You could also identify the factory Chinese name, its location and the local government office under whose jurisdiction it falls. This office will have the factory’s registration records, which you can use to verify the details they have provided to you, if you have any doubts. This process may need you to use translation services – or a contract QA service local to the supplier – who may be known to the factory but has a public reputation to uphold, so is unlikely to misrepresent.
It is strongly recommended that you visit shortlisted factories before you finalise your choice and place an order, if at all possible.
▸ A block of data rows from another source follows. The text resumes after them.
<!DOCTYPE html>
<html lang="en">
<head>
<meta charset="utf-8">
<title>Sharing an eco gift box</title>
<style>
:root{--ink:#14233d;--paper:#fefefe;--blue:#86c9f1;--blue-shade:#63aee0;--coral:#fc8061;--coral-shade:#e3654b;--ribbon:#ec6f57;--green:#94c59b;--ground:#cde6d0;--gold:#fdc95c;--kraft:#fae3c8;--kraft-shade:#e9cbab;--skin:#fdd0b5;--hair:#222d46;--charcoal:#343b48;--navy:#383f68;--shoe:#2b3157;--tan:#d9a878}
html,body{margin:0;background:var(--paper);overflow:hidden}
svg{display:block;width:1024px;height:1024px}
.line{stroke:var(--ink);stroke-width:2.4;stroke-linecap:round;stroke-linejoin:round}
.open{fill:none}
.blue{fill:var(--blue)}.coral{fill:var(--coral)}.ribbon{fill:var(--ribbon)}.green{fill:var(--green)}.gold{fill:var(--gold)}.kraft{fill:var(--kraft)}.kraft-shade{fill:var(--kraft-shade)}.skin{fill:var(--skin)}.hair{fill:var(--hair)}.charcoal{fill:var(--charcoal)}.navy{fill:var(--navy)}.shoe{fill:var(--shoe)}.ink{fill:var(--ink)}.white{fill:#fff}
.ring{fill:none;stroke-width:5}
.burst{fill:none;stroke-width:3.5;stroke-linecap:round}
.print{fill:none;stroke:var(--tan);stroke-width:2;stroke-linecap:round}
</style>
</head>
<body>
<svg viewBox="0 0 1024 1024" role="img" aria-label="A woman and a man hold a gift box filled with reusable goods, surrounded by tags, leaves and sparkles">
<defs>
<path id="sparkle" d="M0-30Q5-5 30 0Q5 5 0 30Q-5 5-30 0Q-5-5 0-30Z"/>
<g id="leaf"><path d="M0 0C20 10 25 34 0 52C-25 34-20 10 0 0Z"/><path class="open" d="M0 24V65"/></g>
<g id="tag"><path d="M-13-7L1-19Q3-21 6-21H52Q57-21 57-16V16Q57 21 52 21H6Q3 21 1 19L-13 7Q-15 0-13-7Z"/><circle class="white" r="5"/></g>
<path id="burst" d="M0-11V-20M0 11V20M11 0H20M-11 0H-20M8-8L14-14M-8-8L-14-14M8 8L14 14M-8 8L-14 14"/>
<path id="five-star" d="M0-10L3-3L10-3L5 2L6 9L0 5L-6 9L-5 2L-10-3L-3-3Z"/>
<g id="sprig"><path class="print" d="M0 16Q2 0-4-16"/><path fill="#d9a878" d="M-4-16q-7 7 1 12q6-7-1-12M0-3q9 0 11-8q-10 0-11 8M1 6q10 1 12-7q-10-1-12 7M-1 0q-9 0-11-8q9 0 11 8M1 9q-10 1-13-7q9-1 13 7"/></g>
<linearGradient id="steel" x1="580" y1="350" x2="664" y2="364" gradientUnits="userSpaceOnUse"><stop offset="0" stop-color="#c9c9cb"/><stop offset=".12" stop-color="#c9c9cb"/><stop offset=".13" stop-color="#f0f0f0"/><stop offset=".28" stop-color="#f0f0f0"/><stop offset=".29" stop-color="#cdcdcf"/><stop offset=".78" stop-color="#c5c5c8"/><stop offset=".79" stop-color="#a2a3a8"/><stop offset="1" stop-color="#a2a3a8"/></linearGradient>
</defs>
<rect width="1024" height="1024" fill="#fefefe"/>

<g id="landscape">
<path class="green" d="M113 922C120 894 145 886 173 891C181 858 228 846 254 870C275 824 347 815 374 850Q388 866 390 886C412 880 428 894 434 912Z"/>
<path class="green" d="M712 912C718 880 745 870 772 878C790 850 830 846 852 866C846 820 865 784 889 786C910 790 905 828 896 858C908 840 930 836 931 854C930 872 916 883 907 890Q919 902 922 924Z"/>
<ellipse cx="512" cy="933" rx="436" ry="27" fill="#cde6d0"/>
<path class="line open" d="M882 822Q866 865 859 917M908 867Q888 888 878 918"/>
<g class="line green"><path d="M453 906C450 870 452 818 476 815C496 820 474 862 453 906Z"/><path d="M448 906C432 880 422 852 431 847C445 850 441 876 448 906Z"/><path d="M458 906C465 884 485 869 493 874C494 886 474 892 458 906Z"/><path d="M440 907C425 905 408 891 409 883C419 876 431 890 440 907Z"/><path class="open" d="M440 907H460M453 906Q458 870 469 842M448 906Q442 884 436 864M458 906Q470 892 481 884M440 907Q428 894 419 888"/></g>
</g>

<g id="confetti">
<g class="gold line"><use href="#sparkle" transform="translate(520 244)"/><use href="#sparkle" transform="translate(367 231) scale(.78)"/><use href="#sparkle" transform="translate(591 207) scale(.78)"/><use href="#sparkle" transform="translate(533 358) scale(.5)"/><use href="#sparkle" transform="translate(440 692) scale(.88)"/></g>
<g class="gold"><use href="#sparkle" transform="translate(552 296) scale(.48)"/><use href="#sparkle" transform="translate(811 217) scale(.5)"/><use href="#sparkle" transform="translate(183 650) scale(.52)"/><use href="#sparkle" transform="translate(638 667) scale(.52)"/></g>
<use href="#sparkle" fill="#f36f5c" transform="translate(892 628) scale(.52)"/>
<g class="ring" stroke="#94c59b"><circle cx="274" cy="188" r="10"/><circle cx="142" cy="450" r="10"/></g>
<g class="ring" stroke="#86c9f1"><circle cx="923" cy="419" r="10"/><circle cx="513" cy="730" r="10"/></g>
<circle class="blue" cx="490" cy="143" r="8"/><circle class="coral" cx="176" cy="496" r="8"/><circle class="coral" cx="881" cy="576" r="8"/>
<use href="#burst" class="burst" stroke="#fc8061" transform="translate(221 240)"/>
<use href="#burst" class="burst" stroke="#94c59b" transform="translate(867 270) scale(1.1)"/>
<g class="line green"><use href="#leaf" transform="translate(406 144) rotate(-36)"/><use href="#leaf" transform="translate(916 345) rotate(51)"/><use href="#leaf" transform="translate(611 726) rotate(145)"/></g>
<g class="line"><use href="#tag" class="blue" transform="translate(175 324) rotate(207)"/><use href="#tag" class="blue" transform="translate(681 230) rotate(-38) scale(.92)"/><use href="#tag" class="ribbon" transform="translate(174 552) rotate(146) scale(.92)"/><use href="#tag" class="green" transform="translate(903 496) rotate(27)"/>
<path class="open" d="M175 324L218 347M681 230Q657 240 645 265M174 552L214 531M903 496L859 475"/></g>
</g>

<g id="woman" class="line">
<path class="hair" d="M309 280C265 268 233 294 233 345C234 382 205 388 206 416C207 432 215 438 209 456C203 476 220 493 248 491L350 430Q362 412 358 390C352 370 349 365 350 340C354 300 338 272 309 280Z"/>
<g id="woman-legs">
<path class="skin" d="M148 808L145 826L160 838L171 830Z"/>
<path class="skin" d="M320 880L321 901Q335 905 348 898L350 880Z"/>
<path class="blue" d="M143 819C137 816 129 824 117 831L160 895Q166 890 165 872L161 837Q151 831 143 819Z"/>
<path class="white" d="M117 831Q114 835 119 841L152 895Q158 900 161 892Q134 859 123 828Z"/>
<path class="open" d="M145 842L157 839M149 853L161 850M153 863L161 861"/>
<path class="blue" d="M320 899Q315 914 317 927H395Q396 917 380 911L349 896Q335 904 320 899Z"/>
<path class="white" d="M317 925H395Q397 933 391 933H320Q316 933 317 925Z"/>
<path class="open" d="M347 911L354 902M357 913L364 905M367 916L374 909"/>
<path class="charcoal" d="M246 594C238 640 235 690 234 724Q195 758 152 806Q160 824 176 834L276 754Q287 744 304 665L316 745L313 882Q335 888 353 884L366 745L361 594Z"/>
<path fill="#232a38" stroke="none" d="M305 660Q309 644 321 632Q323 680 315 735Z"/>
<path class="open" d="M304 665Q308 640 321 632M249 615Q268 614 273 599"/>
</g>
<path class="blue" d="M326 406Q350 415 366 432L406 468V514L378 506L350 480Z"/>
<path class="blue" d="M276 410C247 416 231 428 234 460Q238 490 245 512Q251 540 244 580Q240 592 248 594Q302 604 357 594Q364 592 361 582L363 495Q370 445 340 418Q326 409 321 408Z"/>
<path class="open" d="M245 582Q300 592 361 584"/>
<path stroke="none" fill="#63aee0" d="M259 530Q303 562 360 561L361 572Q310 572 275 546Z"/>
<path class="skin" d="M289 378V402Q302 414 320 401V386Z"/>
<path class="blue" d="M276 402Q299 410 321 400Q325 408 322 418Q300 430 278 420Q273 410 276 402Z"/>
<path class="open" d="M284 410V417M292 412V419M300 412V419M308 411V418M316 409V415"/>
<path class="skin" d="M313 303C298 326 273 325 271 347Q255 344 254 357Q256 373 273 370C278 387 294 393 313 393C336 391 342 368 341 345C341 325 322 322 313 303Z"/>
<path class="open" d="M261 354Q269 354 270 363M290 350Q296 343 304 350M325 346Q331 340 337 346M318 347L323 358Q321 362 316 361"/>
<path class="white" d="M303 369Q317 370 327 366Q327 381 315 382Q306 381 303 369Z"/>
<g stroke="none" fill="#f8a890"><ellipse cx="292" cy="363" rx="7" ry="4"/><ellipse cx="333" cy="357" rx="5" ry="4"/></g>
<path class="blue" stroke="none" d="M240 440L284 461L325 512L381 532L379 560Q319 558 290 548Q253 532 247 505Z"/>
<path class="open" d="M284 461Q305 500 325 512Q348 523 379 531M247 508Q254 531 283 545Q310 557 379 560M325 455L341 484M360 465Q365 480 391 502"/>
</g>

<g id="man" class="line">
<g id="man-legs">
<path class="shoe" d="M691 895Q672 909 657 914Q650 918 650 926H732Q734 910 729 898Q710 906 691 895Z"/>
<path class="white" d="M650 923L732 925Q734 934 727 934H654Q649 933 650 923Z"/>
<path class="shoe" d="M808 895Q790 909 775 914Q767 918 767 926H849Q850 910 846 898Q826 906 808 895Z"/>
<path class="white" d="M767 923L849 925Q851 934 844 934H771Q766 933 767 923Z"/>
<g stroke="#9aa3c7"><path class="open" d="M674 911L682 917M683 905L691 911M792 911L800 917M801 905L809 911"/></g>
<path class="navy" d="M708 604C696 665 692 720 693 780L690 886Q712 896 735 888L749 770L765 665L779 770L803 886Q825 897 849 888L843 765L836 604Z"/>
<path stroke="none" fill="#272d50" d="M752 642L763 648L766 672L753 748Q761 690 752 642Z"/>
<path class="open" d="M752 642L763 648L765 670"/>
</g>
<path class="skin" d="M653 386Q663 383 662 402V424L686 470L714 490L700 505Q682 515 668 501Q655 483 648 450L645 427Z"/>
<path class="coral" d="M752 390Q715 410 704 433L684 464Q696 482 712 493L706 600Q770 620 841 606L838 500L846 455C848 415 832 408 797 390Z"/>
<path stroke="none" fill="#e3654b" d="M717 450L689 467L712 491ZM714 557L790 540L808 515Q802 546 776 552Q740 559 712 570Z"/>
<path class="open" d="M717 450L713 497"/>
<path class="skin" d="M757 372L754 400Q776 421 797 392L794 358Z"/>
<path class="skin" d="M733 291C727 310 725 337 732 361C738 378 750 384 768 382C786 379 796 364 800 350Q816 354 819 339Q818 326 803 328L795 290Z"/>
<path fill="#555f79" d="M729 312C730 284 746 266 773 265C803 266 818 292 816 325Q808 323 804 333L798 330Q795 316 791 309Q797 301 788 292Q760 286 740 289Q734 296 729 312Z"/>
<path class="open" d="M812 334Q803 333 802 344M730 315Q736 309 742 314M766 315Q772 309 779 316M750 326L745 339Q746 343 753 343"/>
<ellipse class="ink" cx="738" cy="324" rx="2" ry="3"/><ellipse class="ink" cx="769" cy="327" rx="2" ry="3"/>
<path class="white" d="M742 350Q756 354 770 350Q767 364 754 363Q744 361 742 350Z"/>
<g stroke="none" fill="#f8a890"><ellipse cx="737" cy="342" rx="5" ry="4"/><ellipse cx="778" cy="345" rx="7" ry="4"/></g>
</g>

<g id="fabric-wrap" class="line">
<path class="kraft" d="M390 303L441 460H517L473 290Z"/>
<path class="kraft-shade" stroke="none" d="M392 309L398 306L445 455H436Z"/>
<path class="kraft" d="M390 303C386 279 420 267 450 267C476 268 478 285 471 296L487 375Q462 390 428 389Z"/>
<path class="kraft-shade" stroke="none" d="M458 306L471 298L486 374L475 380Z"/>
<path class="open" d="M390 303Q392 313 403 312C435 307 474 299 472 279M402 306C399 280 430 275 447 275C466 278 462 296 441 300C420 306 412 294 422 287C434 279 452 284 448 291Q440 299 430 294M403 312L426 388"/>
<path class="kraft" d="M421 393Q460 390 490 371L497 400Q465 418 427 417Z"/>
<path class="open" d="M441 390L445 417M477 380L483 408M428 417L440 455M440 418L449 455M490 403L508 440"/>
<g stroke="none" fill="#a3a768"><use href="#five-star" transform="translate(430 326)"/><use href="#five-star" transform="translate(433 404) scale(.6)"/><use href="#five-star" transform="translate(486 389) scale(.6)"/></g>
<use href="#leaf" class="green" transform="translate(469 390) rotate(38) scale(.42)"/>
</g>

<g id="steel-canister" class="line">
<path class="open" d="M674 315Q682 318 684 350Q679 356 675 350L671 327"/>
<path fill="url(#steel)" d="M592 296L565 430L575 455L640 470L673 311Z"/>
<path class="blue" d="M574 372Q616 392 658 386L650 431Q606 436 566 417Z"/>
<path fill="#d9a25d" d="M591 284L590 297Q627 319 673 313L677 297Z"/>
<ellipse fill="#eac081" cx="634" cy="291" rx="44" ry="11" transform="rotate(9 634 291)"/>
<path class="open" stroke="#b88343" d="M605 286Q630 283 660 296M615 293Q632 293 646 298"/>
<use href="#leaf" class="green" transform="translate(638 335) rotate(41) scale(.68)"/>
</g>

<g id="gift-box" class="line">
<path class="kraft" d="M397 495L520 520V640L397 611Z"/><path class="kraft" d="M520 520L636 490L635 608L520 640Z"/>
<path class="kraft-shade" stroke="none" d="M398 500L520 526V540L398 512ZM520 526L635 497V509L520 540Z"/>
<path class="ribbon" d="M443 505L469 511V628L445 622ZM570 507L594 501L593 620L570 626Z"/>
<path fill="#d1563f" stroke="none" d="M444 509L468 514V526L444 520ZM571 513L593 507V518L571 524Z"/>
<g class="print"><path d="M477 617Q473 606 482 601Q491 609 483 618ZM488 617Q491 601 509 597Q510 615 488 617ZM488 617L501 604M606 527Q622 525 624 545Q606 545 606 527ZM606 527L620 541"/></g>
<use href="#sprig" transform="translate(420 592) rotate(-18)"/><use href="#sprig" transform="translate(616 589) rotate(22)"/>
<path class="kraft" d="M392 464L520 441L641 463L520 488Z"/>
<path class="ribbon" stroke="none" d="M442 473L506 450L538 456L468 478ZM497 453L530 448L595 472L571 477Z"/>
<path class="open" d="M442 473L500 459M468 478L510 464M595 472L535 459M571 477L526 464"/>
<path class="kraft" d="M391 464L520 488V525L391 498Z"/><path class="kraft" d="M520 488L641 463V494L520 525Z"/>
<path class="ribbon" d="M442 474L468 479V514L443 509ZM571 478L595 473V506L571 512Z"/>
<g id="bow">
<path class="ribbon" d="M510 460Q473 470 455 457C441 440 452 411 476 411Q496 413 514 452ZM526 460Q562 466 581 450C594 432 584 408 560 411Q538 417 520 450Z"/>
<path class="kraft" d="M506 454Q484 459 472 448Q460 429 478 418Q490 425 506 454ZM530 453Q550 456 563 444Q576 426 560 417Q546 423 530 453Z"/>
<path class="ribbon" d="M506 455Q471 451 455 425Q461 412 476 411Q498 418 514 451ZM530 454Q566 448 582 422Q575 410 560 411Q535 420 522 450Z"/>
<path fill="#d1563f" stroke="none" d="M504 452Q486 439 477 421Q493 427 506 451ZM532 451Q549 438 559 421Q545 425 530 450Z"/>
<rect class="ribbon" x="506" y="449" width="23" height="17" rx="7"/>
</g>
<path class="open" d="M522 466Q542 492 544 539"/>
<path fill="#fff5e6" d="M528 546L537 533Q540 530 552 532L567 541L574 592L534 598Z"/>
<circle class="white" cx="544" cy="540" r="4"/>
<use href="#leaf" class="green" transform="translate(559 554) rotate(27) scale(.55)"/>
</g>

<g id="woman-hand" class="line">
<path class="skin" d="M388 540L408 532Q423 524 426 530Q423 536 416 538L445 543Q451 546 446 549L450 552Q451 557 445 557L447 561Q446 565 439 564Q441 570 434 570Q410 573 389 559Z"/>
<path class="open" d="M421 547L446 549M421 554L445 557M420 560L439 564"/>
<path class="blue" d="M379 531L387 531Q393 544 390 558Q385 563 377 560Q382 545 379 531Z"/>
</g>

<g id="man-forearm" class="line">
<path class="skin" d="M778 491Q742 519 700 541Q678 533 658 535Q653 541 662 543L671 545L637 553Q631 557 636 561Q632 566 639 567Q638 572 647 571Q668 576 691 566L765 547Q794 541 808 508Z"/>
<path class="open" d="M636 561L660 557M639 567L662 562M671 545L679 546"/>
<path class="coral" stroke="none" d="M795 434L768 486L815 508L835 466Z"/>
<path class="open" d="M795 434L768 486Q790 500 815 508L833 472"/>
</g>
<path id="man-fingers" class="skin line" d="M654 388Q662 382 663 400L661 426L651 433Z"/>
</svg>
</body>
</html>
You can combine such a trip with visits to trade fairs, to extend the value of the travel.
Identifying and selecting potential partners with whom to outsource your products and processes is just like every other business task – it requires a thorough and orderly approach and the building of confidence and strong relationships.
When you have partners who know they’re valued and understand that they.re integrated into your business model, you gain supporters who are motivated to enable you to succeed.
Whether the main driver is technical competence, volume capacity, raw cost or a range of other characteristics, you can find great suppliers and learn a huge amount about how to make your business better – skills that will serve you for the rest of your career.